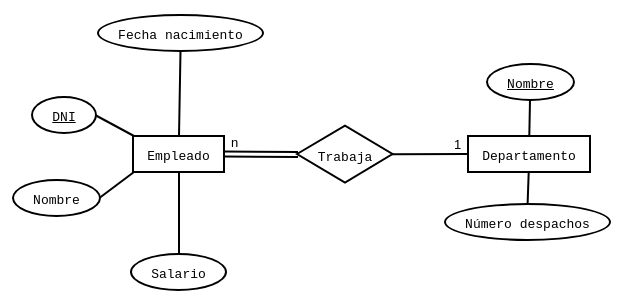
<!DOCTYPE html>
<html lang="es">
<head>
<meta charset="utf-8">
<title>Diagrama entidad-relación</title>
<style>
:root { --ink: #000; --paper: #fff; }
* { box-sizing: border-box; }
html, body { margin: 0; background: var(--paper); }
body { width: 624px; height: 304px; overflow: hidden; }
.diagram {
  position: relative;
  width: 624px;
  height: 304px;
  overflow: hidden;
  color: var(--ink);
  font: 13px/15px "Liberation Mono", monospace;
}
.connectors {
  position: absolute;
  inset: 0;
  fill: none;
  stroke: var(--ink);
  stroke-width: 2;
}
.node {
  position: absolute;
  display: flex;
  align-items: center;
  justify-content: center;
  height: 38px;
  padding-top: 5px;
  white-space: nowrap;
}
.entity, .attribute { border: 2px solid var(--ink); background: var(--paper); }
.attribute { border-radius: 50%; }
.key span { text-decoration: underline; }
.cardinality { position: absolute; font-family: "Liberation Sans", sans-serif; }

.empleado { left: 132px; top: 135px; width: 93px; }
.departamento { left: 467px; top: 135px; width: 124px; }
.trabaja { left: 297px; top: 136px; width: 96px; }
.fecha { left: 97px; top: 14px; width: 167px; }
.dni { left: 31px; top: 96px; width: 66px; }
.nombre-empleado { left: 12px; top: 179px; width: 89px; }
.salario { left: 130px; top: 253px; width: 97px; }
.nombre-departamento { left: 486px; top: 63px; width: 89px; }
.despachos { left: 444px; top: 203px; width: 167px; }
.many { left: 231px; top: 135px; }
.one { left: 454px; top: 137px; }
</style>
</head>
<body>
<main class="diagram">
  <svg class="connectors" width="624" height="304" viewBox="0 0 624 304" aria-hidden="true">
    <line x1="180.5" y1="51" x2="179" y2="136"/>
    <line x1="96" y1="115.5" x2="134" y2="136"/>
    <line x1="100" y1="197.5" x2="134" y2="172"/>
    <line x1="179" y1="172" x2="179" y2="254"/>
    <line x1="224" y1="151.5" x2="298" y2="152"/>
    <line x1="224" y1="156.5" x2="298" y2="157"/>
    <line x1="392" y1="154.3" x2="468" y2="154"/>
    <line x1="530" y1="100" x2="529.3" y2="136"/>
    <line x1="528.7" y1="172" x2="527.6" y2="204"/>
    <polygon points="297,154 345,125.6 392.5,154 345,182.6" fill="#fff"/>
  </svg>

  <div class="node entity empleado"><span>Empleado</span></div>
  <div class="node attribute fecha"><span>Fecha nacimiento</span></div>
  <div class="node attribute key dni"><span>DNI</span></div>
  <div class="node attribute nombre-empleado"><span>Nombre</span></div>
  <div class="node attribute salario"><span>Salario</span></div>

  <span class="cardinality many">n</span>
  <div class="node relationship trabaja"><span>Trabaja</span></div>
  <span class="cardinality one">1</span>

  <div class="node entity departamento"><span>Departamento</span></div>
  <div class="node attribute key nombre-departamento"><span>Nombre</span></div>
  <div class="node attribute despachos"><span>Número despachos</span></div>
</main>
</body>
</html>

-.-.-

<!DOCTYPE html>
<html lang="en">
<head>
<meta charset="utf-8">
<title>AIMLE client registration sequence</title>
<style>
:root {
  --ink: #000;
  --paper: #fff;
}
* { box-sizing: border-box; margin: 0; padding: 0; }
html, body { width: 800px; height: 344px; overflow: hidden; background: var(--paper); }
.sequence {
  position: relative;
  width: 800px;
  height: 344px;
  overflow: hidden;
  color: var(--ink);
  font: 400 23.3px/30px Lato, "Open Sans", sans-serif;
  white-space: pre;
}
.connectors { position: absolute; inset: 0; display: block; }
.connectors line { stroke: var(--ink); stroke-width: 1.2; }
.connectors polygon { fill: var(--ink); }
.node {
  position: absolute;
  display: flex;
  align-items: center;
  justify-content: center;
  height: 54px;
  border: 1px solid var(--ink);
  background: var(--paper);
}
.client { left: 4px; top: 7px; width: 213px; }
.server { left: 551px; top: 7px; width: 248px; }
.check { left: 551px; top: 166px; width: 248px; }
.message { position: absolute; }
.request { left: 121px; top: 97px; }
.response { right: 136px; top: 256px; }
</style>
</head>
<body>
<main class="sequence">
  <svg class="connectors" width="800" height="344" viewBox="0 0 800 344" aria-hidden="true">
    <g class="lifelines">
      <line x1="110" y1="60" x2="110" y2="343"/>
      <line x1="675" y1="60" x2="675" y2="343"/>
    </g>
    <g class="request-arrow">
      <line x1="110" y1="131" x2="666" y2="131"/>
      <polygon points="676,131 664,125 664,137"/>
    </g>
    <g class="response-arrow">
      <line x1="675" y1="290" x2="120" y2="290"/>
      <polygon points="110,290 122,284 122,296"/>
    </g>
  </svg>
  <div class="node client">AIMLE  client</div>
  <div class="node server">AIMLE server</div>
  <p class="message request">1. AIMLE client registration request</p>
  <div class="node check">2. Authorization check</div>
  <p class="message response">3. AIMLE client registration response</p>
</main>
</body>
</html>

-.-.-

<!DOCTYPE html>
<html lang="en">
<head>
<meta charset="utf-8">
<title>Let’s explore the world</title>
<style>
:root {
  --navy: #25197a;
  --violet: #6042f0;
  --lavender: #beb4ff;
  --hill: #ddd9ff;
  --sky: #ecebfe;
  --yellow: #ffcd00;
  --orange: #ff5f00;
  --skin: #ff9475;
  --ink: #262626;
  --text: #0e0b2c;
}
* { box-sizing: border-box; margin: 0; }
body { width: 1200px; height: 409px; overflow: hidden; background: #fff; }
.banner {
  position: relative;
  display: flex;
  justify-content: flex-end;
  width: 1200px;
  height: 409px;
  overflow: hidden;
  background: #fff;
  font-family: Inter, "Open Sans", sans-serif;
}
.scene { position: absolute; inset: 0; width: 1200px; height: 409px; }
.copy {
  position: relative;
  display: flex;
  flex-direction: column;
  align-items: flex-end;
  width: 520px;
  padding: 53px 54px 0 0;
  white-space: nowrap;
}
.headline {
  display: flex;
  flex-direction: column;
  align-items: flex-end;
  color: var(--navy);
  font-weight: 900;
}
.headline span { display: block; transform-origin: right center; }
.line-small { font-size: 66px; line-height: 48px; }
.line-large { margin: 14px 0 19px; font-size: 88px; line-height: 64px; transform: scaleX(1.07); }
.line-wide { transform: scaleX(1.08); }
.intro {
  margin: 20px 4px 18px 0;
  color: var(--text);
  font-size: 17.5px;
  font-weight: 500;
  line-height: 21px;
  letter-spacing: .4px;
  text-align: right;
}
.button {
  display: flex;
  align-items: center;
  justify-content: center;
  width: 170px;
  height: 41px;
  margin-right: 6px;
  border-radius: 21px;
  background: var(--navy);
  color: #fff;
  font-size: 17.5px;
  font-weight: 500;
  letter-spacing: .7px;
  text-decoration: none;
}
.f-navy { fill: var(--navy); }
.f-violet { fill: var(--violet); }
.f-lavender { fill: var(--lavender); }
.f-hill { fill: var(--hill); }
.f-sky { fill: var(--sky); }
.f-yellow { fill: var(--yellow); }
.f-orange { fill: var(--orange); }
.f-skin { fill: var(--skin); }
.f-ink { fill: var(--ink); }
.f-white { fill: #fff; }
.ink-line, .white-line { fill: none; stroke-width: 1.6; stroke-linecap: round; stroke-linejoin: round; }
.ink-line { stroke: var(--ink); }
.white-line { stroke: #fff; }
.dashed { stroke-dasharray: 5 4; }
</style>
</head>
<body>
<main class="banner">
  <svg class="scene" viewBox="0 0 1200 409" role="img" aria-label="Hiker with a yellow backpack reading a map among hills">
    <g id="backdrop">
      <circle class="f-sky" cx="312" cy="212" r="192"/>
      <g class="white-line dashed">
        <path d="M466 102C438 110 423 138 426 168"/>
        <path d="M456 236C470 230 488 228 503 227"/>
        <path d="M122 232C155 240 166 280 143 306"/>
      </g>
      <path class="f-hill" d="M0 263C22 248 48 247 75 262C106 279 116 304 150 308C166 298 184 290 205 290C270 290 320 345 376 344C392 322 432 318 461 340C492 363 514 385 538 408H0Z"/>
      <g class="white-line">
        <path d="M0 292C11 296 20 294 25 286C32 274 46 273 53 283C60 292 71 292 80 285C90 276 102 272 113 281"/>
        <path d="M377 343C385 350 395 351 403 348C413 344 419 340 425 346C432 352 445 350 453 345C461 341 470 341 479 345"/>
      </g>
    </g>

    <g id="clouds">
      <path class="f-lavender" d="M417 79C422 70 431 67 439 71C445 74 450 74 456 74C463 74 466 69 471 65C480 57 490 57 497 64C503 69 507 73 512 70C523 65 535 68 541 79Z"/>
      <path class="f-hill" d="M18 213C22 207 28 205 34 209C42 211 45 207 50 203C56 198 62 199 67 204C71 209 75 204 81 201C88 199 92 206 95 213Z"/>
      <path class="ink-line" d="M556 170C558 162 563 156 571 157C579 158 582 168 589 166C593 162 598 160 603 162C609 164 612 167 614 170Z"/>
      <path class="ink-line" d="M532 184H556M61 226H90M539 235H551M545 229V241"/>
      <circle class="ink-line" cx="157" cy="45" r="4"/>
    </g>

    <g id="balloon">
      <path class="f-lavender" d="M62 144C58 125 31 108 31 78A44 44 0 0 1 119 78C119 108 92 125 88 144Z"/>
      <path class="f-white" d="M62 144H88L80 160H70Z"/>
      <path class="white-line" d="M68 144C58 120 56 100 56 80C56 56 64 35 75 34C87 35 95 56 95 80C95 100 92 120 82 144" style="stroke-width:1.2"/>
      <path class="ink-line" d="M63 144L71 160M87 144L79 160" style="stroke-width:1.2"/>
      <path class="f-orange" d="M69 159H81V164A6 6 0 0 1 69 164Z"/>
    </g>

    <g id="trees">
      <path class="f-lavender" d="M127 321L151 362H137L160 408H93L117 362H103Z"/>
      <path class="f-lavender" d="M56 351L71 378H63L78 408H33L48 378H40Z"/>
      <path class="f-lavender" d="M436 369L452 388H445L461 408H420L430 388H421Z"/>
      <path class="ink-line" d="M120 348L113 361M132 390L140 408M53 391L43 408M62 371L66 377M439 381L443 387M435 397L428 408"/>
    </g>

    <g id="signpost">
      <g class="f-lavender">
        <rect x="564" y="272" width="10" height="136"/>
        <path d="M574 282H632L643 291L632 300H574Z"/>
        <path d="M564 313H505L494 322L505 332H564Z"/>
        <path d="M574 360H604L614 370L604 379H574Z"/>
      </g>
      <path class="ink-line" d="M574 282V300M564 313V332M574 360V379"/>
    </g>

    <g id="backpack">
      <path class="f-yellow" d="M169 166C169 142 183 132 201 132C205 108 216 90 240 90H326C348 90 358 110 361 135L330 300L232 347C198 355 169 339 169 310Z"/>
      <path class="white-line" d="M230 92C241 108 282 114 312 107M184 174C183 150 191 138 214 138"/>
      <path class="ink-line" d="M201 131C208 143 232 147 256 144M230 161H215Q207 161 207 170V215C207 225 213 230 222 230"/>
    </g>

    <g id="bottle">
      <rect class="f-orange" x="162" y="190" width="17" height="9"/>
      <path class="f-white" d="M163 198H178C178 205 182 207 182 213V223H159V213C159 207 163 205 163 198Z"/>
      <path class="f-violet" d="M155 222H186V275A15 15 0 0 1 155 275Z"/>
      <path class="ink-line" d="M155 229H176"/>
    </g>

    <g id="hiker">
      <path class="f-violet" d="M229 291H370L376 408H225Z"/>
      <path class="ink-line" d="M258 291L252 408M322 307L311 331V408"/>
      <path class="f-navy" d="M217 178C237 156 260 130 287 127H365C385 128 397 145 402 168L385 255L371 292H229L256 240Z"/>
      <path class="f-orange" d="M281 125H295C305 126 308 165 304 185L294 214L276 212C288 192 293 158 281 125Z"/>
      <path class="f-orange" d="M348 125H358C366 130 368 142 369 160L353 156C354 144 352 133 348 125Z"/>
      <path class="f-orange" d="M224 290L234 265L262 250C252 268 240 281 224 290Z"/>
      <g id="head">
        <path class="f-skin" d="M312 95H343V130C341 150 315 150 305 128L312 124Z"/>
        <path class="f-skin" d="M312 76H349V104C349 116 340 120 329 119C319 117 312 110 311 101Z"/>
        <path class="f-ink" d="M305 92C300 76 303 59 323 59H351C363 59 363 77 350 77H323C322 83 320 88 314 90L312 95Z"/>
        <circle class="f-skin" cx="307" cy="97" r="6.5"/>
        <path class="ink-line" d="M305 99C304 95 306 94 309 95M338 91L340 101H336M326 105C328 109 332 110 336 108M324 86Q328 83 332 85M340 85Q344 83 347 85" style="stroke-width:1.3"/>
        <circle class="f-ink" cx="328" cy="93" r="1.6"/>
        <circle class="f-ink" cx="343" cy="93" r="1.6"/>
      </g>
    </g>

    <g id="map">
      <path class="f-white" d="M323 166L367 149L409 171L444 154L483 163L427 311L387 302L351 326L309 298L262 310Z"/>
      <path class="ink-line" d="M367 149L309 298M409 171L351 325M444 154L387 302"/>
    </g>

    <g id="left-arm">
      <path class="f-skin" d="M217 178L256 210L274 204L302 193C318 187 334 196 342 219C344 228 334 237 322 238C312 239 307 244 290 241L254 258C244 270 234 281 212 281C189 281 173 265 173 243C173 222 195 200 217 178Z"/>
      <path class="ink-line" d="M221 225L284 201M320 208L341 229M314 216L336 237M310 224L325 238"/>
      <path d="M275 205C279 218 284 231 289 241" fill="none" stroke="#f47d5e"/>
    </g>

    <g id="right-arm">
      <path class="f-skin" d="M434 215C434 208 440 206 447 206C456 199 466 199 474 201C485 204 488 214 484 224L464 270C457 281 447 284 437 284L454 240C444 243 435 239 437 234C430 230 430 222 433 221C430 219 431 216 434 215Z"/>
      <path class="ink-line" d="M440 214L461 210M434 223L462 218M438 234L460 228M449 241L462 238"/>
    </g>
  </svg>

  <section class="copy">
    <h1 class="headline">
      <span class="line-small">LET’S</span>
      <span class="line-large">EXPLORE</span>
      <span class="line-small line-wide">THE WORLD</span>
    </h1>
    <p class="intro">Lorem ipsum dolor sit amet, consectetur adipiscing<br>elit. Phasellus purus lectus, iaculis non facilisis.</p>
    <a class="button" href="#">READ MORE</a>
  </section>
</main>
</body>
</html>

-.-.-

| Your objective |
Find every line above that contains the word "button", and return each one.

| Problem solution |
.button {
    <a class="button" href="#">READ MORE</a>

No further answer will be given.